■ YOUR ASSIGNMENT: A single number is the answer: how many lines of the data hold "tooth"?

■ MATERIAL TO PROCESS:
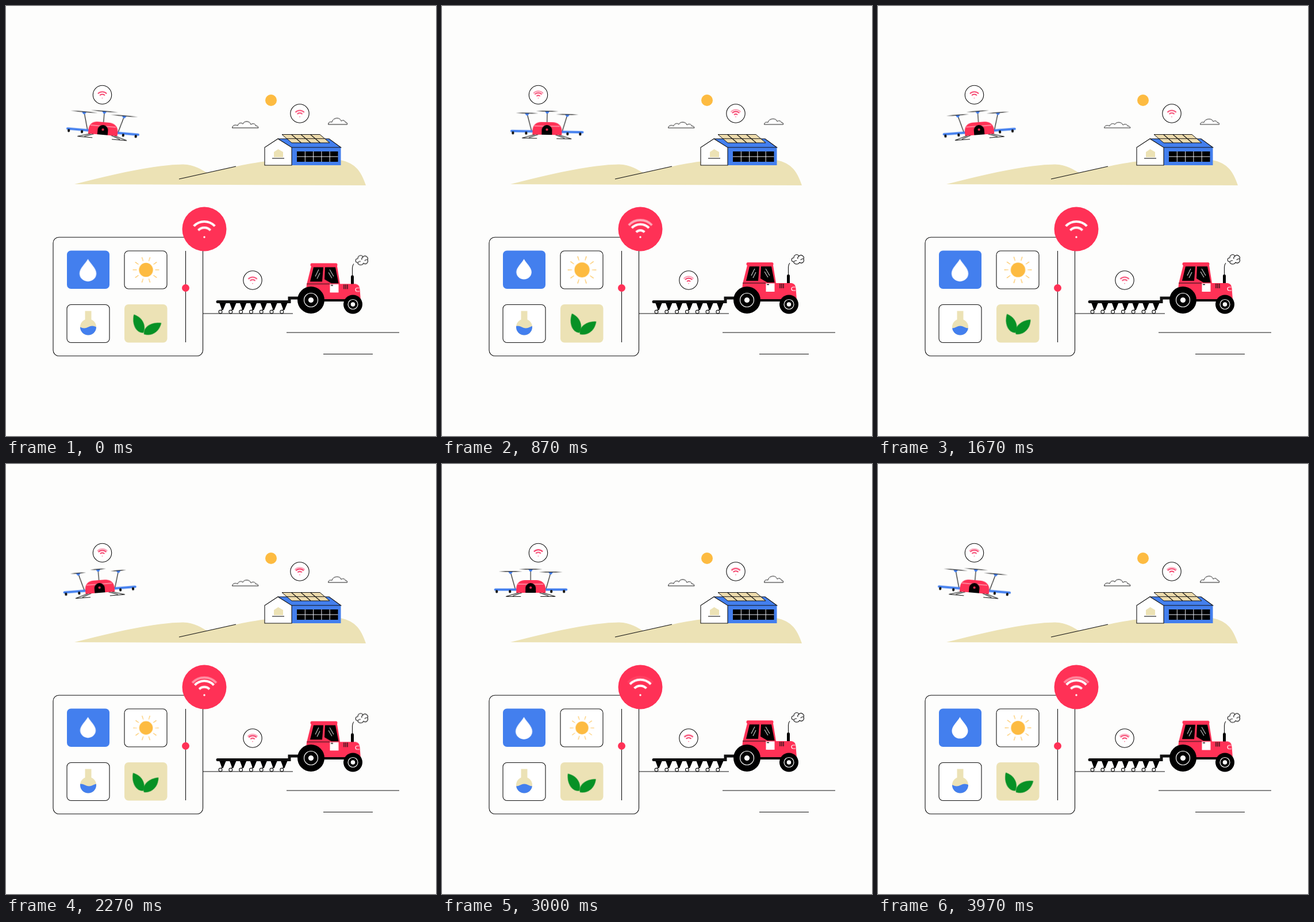
An HTML page for the animation above (4010 ms loop, 748 by 748 pixels).

```html
<!DOCTYPE html>
<html lang="en">
<head>
<meta charset="utf-8">
<title>Smart farm</title>
<style>
  html, body { margin: 0; width: 100%; height: 100%; overflow: hidden; background: #fdfdfc; }
  svg { display: block; width: 100vw; height: 100vh; }
  :root { --half: 2005ms; --pulse: 334.17ms; --sine: cubic-bezier(.37, 0, .63, 1); }
  .line { fill: none; stroke: #111; stroke-width: 1.1; }
  .outlined { fill: #fff; stroke: #111; stroke-width: 1.1; }
  .red { fill: #ff3156; }
  .blue { fill: #437fee; }
  .tan { fill: #ece2b5; }
  .gold { fill: #fdbb41; }
  .green { fill: #079125; }
  .white { fill: #fff; }

  /* slow swings, one full swing per loop */
  .drift, .tilt, .sun, .leaf-l, .leaf-r, .cloud { animation: var(--half) var(--sine) infinite alternate; }
  .drift { animation-name: drift; animation-delay: -1002.5ms; }
  .tilt { animation-name: tilt; }
  .sun { animation-name: sun; animation-delay: -1002.5ms; }
  .leaf-l { animation-name: leaf-l; animation-delay: -1002.5ms; }
  .leaf-r { animation-name: leaf-r; }
  .cloud { animation-name: cloud; animation-delay: -505ms; stroke-width: 1; }
  @keyframes drift { from { transform: translate(154.2px, 215px); } to { transform: translate(182.8px, 215px); } }
  @keyframes tilt { from { transform: rotate(5deg); } to { transform: rotate(-5deg); } }
  @keyframes sun { from { transform: scale(.92); } to { transform: scale(1.08); } }
  @keyframes leaf-l { from { transform: rotate(-34deg); } to { transform: rotate(-21deg); } }
  @keyframes leaf-r { from { transform: rotate(57deg); } to { transform: rotate(44deg); } }
  @keyframes cloud { from { transform: scaleY(1); } to { transform: scaleY(.84); } }

  /* quick cycles */
  .blade { animation: blade 133.67ms var(--sine) -259ms infinite alternate; }
  .bob { animation: bob 66.83ms var(--sine) infinite alternate; }
  .drop { animation: drop calc(var(--pulse) / 2) var(--sine) -284ms infinite alternate; }
  .wave { animation: wave 1336.67ms linear infinite; }
  @keyframes blade { from { transform: scaleX(34.3); } to { transform: scaleX(19.5); } }
  @keyframes bob { from { transform: translateY(.4px); } to { transform: translateY(-1px); } }
  @keyframes drop { from { transform: scale(1.03); } to { transform: scale(.91); } }
  @keyframes wave { to { transform: translateX(-28px); } }

  /* signal arcs rest briefly, then travel outwards */
  .arc { fill: none; stroke: currentColor; vector-effect: non-scaling-stroke; animation: var(--pulse) linear infinite; }
  .outer { animation-name: outer; }
  .middle { animation-name: middle; }
  .inner { animation-name: inner; }
  @keyframes outer {
    0%, 10% { transform: scale(2.5); opacity: 1; }
    60% { opacity: .6; }
    90% { opacity: .4; }
    100% { transform: scale(2.95); opacity: 0; }
  }
  @keyframes middle { 0%, 10% { transform: scale(1.45); } 100% { transform: scale(2.5); } }
  @keyframes inner { 0%, 10% { transform: scale(.4); opacity: 0; } 60%, 100% { opacity: 1; } 100% { transform: scale(1.45); } }
</style>
</head>
<body>
<svg viewBox="0 0 748 748">
  <defs>
    <g id="tooth">
      <path d="M-2 516H10L4.500 529H2.500L1 524Z"/>
      <path class="line" d="M3 527L1 530"/>
      <circle class="outlined" cy="532" r="2.900"/>
    </g>
    <path id="leaf" class="green" d="M0 0C-11-5-12-22 0-36C10-26 12-10 0 0Z"/>
    <clipPath id="bulb"><circle cx="143" cy="558.500" r="14"/></clipPath>
  </defs>

  <!-- hills, sky and barn -->
  <path class="tan" d="M119 310C190 292 260 276 308 275.500C328 276 340 285 350 290C380 284 420 273 470 268L575 267C606 271 617 285 626 312Z"/>
  <path class="line" d="M301 301L400 279"/>
  <circle class="gold" cx="461" cy="164" r="10"/>
  <g transform="translate(416 212)">
    <path class="cloud outlined" d="M-22.500 0C-22-5-17-6-13-4C-12-9-6-10-4-7C-2-13 8-13 10-6C14-9 18-7 18-4C21-4 23-2 23 0Z"/>
  </g>
  <g transform="translate(577 206)">
    <path class="cloud outlined" d="M-16.500 0C-16-5-12-5-10-4C-9-12 4-14 6-6C10-9 13-6 13-4C16-4 17-2 16.500 0Z"/>
  </g>

  <path class="blue" d="M473 231H562L582.500 246V277H497V246Z"/>
  <path class="line" d="M473 231H562L582.500 246H497"/>
  <path class="outlined" d="M450 277V246L473 231L497 246V277Z"/>
  <path d="M480 223.500H546L563 238H497Z" fill="#eedcad" stroke="#111"/>
  <path class="line" d="M488.500 230.700H554.500M496.500 223.500L513.500 238M513 223.500L530 238M529.500 223.500L546.500 238"/>
  <path d="M506 253H577.500V271H506Z"/>
  <path d="M506 262H577.500M520.300 253V271M534.600 253V271M548.900 253V271M563.200 253V271" fill="none" stroke="#e8ecf5"/>
  <path class="tan" d="M466 263V254L473.500 249L482 254V263Z"/>
  <path class="line" d="M463 265H484"/>

  <!-- drone -->
  <g class="drift"><g class="tilt" id="drone">
    <path class="line" d="M-35-27L-26 5M0-32V-12M35-26L26 5M-13 8L-31 14.500M-18 8L-43 15.500H-17M13 8L31 14.500M18 8L43 15.500H17"/>
    <path d="M-61.500 3.500H-24M24 3.500H62" stroke="#437fee" stroke-width="4" stroke-linecap="round"/>
    <path d="M-59 6V7.500M-36 6V7.500M36 6V7.500M58 6V7.500" stroke="#111" stroke-width="4" stroke-linecap="round"/>
    <path class="red" d="M-25 9V2C-25-8-18-13-10-13H10C18-13 26-8 26 2V9Z"/>
    <path d="M-22-6H22" stroke="#ffd0d8"/>
    <path d="M-9 9V1A9 9 0 0 1 9 1V9Z"/>
    <circle class="red" r="2"/>
  </g></g>

  <!-- control panel -->
  <rect class="line" x="82" y="402.300" width="260.500" height="206.500" rx="10"/>
  <path class="line" d="M312.500 426V585"/>
  <circle class="red" cx="312.500" cy="490.500" r="6.500"/>
  <rect class="blue" x="106" y="425.500" width="74" height="66.500" rx="7"/>
  <rect class="outlined" x="206" y="426" width="74" height="66" rx="7"/>
  <rect class="outlined" x="106" y="519.500" width="74" height="66" rx="7"/>
  <rect class="tan" x="206" y="519" width="74.500" height="66.500" rx="7"/>

  <g transform="translate(142.500 440)">
    <path class="drop white" d="M0 0C4 8 14.500 16 14.500 25A14.500 14 0 0 1-14.500 25C-14.500 16-4 8 0 0Z"/>
  </g>
  <g transform="translate(243.500 459)"><g class="sun">
    <circle class="gold" r="12.200"/>
    <circle r="19.500" fill="none" stroke="#fdbb41" stroke-width="7" pathLength="10" stroke-dasharray=".08 .92" stroke-dashoffset=".04"/>
  </g></g>

  <path class="tan" d="M137.500 530.500H148.500V548H137.500Z"/>
  <circle class="tan" cx="143" cy="558.500" r="14"/>
  <g clip-path="url(#bulb)">
    <path class="wave blue" d="M115 558.500q7-4 14 0t14 0t14 0t14 0t14 0t14 0V575H115Z"/>
  </g>

  <g transform="translate(239 568.500)"><use class="leaf-l" href="#leaf"/></g>
  <g transform="translate(240 571)"><use class="leaf-r" href="#leaf"/></g>

  <circle class="red" cx="345" cy="388" r="38.500"/>
  <circle class="outlined" cx="167.500" cy="154.500" r="16.200"/>
  <circle class="outlined" cx="511" cy="187" r="16.200"/>
  <circle class="outlined" cx="429" cy="477" r="16.200"/>
  <g id="signals"></g>

  <!-- field lines and harrow -->
  <path class="line" d="M343 535H499M488 568H684M552 605.500H638"/>
  <path d="M368 514.500H493V508H512" fill="none" stroke="#111" stroke-width="5" stroke-linecap="round"/>
  <use href="#tooth" x="373"/>
  <use href="#tooth" x="390.800"/>
  <use href="#tooth" x="408.600"/>
  <use href="#tooth" x="426.400"/>
  <use href="#tooth" x="444.200"/>
  <use href="#tooth" x="462"/>
  <use href="#tooth" x="479.800"/>

  <!-- tractor -->
  <g class="bob">
    <path class="line" d="M602.500 469V455Q602.500 451 605 448"/>
    <path class="outlined" d="M612 446C607 446 607 439 612 439C612 433 619 432 621 436C625 432 631 437 629 441C631 446 626 450 622 447C619 452 612 450 612 446Q614 443 617 444M621 436Q618 438 619 441M629 441Q625 440 624 443"/>
    <path d="M600 484V470Q600 468 602.500 468T605 470V484Z"/>
    <path class="red" d="M521 509L523 484L531 452H576L581 483H608Q615 484 615.500 492L617 512H555Z"/>
    <rect class="red" x="529.500" y="447" width="47" height="5.500" rx="2.500"/>
    <path d="M535 454H552L550 479H529ZM555 454H573L578.500 482H566L554 475Z"/>
    <path d="M538 470L544 458M541 474L546 464M563 458L570 470M561 463L567 473" stroke="#fff"/>
    <path class="white" d="M563.500 483.500H578.500V498H563.500Z"/>
    <path d="M565 485.500H569M588 484V492M591 484V492M594 484V492" stroke="#111" stroke-width="1.300"/>
    <path d="M614.500 490H611Q608 490 608 493T611 496H615" fill="none" stroke="#fff" stroke-width="1.200"/>
    <path class="line" d="M523 483H563"/>
  </g>
  <path d="M550 510H592V514H550Z"/>
  <g stroke="#fff" stroke-width="1.200">
    <circle cx="530.500" cy="511.500" r="23.500" stroke="none"/>
    <circle cx="530.500" cy="511.500" r="12"/>
    <circle class="white" cx="530.500" cy="511.500" r="4"/>
    <circle cx="603.500" cy="519" r="16.500" stroke="none"/>
    <circle cx="603.500" cy="519" r="8.500"/>
    <circle class="white" cx="603.500" cy="519" r="3.200"/>
  </g>
</svg>
<script>
  const arc = name => `<path class="arc ${name}" d="M-7.31-6.82A10 10 0 0 1 7.31-6.82"/>`;

  const signal = (x, y, scale, color, width) => `
    <g transform="translate(${x} ${y}) scale(${scale})" color="${color}" stroke-width="${width}">
      ${['outer', 'middle', 'inner'].map(arc).join('')}
      <circle cy="2" r="1.7" fill="currentColor" stroke="none"/>
    </g>`;

  const rotor = (x, y) => `
    <g transform="translate(${x} ${y})">
      <path class="blue" d="M-4 0H4L1.5 4H-1.5Z"/>
      <path class="blade" d="M-.5 0H.5" stroke="#111" stroke-width="1.2"/>
    </g>`;

  const badge = (x, y) => signal(x, y + 5, .415, '#f53361', 1.9);
  const add = (id, markup) => document.getElementById(id).insertAdjacentHTML('beforeend', markup);

  add('signals', signal(345, 400, 1, '#fff', 4) + badge(167.5, 154.5) + badge(511, 187) + badge(429, 477));
  add('drone', rotor(-35, -28) + rotor(0, -32) + rotor(35, -27));
</script>
</body>
</html>
```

■ RESULT: 8